[Opening EXCERPTED DATA section]
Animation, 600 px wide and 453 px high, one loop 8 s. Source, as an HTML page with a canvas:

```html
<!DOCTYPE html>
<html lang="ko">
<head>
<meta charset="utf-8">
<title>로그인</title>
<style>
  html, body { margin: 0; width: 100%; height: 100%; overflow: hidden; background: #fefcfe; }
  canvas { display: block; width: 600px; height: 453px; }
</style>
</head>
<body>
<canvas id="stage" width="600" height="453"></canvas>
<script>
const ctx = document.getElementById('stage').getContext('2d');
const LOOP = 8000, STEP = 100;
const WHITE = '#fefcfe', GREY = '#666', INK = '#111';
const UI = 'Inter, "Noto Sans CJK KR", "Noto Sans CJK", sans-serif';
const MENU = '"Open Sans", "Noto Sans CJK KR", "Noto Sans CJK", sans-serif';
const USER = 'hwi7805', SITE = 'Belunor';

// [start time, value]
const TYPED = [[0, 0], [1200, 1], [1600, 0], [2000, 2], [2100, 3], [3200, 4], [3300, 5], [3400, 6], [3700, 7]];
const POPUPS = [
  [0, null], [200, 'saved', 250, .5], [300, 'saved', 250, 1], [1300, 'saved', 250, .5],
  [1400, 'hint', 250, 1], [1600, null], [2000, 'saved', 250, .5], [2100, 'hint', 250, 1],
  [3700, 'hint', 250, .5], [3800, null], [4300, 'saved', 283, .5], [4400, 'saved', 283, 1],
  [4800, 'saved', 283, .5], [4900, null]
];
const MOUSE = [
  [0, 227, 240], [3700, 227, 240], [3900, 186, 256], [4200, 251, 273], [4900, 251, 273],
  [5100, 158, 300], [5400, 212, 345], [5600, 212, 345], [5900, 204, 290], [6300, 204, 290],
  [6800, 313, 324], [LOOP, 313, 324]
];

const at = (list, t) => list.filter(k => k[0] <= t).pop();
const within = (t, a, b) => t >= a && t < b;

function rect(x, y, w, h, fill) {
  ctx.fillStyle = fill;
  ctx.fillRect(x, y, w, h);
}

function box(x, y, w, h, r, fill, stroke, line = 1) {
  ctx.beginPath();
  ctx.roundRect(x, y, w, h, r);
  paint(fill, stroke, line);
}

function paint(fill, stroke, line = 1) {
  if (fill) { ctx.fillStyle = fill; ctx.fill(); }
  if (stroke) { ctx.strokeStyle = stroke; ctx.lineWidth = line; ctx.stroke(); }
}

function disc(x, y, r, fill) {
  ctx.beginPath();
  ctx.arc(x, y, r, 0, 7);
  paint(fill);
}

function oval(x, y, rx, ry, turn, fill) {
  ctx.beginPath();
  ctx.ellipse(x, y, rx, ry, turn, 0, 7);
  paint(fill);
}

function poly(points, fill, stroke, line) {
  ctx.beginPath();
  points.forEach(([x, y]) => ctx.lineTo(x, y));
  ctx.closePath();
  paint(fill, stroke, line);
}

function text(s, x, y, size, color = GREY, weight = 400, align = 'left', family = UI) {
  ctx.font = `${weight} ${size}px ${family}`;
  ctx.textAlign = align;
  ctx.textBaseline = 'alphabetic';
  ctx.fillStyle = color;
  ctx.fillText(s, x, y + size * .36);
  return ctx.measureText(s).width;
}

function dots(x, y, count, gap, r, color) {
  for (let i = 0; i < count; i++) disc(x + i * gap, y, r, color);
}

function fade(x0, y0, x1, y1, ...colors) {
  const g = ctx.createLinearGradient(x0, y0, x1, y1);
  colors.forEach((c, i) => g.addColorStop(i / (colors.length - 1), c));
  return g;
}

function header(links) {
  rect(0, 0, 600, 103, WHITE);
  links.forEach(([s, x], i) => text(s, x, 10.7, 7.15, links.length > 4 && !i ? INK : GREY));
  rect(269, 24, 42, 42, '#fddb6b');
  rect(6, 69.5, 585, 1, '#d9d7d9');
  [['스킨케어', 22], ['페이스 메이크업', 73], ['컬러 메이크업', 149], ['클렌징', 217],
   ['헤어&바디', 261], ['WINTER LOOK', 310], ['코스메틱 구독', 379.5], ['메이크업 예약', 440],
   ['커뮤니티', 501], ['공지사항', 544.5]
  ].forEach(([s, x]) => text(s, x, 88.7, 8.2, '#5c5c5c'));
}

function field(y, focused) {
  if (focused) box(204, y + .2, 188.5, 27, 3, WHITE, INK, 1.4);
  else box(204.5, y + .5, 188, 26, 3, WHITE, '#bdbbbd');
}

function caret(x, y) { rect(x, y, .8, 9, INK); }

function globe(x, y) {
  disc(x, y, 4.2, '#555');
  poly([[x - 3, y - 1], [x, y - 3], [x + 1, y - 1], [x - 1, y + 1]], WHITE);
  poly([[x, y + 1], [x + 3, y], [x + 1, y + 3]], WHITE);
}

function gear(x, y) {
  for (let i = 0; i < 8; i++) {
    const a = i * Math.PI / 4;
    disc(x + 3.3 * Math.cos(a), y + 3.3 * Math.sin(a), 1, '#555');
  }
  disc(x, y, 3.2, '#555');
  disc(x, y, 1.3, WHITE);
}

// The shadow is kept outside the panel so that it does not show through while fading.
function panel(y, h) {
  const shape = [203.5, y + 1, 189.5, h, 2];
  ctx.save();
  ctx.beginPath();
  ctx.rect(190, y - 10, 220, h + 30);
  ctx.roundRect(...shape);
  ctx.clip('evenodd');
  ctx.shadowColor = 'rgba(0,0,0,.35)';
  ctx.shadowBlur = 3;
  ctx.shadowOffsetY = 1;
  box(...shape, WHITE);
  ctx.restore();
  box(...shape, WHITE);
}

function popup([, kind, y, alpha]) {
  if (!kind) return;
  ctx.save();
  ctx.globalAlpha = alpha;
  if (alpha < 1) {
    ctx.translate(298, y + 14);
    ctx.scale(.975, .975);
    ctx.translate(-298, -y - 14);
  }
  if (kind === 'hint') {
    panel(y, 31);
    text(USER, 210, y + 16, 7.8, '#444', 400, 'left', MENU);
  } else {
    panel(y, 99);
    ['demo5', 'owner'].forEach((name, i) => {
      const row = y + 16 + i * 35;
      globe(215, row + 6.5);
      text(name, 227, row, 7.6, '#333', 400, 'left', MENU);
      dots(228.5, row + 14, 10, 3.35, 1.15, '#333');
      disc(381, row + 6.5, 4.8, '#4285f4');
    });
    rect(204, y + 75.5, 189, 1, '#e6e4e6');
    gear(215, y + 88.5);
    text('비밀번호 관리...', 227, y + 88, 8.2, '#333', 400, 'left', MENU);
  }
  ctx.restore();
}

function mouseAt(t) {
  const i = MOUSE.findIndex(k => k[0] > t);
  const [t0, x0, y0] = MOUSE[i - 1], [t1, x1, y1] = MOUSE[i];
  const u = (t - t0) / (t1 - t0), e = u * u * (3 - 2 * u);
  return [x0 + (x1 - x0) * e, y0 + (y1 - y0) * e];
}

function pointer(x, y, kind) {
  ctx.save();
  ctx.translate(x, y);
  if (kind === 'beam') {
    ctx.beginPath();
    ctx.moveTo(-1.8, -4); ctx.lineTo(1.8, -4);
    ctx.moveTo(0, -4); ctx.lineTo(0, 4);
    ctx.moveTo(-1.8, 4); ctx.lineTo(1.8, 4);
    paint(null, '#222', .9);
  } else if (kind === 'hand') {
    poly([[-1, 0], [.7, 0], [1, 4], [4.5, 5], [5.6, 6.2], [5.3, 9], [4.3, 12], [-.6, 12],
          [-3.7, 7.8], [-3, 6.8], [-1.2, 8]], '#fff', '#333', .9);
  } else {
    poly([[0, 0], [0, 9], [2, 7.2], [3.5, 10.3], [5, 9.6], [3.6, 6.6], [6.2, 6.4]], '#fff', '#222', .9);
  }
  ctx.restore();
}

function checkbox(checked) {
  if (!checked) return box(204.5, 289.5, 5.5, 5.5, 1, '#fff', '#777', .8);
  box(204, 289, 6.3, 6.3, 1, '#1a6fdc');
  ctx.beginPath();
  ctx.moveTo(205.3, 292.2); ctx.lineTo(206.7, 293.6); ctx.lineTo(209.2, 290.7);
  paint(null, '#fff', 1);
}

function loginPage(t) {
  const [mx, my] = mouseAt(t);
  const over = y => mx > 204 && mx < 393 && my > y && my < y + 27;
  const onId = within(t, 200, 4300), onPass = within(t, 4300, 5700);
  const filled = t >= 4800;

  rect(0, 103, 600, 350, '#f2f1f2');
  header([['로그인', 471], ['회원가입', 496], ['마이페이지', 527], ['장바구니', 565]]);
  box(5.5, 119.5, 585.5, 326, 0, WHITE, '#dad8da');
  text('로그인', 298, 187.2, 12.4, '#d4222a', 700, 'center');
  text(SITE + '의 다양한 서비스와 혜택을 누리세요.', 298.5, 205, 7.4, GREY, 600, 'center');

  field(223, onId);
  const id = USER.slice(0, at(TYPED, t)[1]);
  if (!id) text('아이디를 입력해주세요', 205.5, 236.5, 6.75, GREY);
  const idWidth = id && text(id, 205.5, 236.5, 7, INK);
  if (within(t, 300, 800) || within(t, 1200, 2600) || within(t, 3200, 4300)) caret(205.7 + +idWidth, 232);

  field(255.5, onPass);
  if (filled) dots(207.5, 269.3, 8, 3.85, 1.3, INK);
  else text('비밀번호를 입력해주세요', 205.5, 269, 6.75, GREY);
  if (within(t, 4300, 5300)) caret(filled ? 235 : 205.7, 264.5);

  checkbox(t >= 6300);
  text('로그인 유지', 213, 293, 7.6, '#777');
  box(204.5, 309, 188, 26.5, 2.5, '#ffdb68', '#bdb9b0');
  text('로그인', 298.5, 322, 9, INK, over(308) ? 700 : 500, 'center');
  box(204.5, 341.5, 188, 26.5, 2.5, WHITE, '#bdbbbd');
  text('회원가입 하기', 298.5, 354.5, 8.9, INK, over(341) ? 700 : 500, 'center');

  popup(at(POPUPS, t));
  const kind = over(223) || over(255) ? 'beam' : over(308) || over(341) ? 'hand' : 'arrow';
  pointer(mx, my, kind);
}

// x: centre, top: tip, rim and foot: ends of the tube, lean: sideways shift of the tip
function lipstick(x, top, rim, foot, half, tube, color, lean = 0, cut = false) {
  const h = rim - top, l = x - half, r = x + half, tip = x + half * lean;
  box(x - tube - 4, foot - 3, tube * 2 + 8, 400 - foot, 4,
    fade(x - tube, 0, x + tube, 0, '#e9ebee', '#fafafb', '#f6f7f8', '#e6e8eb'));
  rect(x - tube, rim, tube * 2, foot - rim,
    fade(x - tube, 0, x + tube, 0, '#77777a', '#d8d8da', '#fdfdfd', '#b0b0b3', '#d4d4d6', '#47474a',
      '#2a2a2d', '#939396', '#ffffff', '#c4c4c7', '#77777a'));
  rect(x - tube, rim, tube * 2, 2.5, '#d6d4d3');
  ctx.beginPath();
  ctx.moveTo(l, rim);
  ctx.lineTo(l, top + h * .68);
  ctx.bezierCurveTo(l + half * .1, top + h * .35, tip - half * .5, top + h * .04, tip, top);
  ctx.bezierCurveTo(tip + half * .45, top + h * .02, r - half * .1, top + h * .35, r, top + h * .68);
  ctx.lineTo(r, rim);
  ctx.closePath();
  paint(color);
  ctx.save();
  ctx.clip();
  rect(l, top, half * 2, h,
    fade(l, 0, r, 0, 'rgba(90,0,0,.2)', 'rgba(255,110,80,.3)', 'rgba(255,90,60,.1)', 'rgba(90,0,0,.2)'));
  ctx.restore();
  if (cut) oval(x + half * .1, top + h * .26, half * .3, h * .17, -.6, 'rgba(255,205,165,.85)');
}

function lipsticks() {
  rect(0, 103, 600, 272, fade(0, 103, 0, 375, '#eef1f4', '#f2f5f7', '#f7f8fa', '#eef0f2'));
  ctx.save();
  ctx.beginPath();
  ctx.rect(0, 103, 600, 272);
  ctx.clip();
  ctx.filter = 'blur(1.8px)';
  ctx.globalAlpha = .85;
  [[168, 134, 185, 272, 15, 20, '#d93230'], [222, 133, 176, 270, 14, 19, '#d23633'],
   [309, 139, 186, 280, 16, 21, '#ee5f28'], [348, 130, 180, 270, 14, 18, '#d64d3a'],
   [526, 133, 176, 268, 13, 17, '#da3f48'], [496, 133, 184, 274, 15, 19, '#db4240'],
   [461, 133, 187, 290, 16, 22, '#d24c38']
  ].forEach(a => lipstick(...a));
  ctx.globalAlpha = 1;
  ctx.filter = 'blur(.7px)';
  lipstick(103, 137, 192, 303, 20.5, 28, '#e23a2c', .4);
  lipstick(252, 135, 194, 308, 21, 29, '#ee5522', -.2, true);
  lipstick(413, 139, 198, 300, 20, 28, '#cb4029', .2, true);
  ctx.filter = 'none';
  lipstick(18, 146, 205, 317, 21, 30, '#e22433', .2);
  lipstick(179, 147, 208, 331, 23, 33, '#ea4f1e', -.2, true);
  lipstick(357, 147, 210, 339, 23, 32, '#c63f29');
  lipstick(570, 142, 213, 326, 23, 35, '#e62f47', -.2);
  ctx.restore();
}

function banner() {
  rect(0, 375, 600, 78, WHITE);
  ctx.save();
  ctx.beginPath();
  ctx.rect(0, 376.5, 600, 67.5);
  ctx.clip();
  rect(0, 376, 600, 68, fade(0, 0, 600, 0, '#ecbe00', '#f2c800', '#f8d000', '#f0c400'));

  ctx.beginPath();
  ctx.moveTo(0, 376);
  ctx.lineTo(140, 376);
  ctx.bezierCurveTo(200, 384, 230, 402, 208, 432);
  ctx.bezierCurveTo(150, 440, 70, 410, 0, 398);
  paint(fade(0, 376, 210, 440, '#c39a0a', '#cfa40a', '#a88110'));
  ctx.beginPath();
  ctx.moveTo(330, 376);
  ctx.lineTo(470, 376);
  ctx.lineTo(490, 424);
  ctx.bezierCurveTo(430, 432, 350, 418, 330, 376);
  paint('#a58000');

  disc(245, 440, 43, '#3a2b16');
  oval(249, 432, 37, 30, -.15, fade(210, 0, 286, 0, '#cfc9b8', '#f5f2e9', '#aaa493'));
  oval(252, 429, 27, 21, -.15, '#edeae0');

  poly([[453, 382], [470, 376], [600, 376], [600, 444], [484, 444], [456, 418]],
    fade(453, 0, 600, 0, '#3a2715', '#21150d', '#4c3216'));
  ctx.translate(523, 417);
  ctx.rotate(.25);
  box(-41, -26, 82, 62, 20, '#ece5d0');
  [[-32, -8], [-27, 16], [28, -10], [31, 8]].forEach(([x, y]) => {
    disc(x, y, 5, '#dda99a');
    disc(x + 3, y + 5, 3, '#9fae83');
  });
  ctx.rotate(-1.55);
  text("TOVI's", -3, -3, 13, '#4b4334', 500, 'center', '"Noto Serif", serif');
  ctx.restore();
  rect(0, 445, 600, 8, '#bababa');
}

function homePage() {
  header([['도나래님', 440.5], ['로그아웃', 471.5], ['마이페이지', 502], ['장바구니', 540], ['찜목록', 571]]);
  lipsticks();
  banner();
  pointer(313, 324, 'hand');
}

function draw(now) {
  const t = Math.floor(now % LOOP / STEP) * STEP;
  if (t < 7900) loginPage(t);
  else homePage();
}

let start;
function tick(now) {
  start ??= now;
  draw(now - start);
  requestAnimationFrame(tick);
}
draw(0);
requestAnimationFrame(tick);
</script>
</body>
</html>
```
[Closing EXCERPTED DATA section]
[Opening EXCERPTED DATA section]
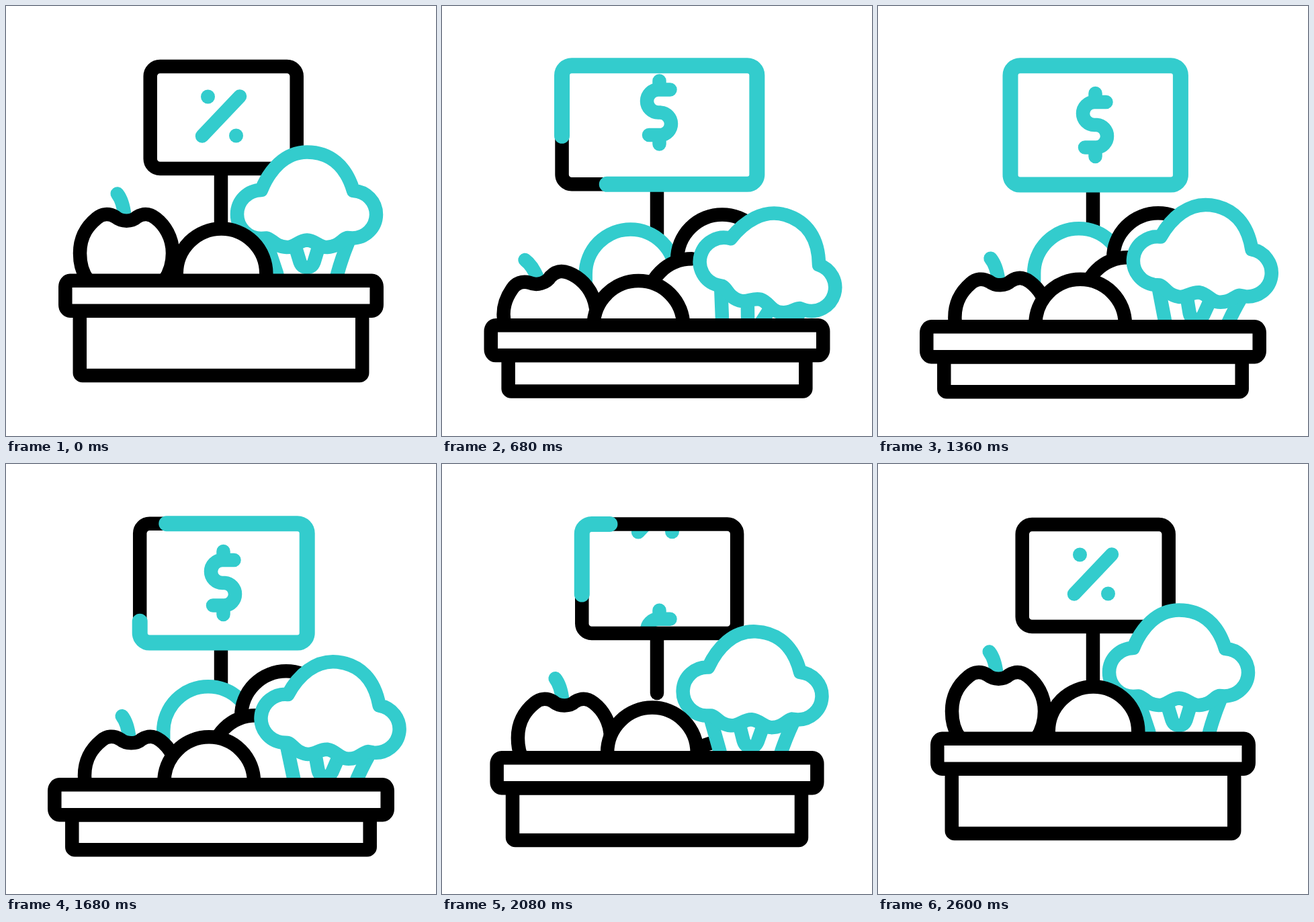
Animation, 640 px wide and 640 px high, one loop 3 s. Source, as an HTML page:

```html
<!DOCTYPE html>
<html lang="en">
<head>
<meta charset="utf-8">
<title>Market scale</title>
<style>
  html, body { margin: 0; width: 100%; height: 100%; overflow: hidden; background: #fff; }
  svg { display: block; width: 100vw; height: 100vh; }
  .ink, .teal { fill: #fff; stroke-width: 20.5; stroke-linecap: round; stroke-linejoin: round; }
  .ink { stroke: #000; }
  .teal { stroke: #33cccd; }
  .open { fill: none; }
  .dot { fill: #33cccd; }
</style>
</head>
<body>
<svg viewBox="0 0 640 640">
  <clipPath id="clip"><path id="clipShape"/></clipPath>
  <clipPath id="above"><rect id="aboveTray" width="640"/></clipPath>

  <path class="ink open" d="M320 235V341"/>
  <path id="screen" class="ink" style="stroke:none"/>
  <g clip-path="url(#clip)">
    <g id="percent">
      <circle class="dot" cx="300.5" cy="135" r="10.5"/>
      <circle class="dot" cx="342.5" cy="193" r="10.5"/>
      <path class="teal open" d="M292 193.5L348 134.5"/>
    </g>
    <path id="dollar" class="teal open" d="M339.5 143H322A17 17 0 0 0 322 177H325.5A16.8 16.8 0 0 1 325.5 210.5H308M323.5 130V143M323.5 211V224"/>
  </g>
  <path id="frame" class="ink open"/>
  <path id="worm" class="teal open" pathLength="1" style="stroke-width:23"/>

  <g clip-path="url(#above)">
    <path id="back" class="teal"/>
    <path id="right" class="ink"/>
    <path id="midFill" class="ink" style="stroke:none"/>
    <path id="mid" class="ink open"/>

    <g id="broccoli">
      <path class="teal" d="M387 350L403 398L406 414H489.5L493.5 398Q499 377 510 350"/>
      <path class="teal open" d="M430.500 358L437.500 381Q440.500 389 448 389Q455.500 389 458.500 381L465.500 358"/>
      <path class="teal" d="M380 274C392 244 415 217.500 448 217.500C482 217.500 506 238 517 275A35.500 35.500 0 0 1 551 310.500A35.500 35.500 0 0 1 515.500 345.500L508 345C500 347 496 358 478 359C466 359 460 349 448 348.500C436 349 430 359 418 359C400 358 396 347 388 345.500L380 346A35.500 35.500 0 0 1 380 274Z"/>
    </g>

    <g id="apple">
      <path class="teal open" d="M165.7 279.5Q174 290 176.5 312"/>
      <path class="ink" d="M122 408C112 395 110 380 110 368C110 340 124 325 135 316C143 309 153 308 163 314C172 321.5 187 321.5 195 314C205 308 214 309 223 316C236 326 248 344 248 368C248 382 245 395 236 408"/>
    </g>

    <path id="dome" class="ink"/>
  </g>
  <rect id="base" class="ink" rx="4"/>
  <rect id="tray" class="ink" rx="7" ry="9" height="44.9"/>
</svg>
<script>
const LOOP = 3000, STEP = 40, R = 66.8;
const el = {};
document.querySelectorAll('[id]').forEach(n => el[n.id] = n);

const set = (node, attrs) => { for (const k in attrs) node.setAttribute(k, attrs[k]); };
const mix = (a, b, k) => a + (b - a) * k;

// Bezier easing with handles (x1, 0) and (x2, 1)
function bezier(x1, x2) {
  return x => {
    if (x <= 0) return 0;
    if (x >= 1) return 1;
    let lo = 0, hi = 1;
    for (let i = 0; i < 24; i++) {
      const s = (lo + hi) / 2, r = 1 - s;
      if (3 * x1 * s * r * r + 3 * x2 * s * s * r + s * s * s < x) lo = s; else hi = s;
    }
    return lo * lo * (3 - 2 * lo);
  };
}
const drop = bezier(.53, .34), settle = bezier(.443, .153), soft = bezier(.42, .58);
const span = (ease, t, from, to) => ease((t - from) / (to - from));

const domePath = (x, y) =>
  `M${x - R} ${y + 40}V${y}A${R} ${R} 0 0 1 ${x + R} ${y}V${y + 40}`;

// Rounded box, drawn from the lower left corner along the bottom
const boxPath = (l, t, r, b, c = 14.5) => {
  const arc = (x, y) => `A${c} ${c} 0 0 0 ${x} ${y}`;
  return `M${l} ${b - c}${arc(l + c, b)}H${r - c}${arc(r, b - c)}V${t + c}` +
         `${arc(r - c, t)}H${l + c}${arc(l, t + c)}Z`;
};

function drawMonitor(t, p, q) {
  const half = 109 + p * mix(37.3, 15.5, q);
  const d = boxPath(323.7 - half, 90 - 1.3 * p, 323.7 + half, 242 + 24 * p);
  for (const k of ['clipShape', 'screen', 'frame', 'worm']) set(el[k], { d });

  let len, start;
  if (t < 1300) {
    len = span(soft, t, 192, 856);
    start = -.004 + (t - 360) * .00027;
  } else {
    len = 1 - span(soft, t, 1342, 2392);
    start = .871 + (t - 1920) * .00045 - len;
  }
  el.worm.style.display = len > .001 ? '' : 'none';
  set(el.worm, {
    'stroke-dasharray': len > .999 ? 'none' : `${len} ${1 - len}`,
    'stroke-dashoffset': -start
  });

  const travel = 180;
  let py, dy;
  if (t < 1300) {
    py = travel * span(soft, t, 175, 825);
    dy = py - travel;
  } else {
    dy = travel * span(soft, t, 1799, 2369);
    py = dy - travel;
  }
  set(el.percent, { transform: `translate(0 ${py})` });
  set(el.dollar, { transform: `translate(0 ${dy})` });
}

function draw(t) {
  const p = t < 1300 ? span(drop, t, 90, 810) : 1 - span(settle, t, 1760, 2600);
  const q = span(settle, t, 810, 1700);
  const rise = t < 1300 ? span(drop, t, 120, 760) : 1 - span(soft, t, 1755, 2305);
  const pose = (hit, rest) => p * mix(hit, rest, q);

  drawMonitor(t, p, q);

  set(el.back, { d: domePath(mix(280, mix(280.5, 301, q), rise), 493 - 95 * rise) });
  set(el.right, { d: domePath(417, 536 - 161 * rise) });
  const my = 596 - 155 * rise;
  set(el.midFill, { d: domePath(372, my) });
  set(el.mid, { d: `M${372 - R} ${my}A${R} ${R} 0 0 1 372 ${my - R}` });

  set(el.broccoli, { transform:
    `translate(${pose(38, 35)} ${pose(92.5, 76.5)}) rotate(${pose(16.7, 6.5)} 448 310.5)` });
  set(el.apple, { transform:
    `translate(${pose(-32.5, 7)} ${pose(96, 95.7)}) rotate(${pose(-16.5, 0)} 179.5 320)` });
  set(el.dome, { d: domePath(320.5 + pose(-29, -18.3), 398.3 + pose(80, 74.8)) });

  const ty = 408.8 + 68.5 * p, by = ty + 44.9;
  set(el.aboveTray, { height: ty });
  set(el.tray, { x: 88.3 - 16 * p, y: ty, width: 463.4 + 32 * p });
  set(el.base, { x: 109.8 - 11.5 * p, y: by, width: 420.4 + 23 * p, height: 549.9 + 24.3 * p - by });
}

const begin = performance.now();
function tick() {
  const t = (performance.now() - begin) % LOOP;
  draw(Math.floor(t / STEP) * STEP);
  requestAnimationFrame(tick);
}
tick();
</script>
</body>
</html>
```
[Closing EXCERPTED DATA section]
→ TASK DESCRIPTION
Return each full line of the entries that contains the word "half".

→ RESPONSE TO THIS EXERCISE
function lipstick(x, top, rim, foot, half, tube, color, lean = 0, cut = false) {
  const h = rim - top, l = x - half, r = x + half, tip = x + half * lean;
  ctx.bezierCurveTo(l + half * .1, top + h * .35, tip - half * .5, top + h * .04, tip, top);
  ctx.bezierCurveTo(tip + half * .45, top + h * .02, r - half * .1, top + h * .35, r, top + h * .68);
  rect(l, top, half * 2, h,
  if (cut) oval(x + half * .1, top + h * .26, half * .3, h * .17, -.6, 'rgba(255,205,165,.85)');
  const half = 109 + p * mix(37.3, 15.5, q);
  const d = boxPath(323.7 - half, 90 - 1.3 * p, 323.7 + half, 242 + 24 * p);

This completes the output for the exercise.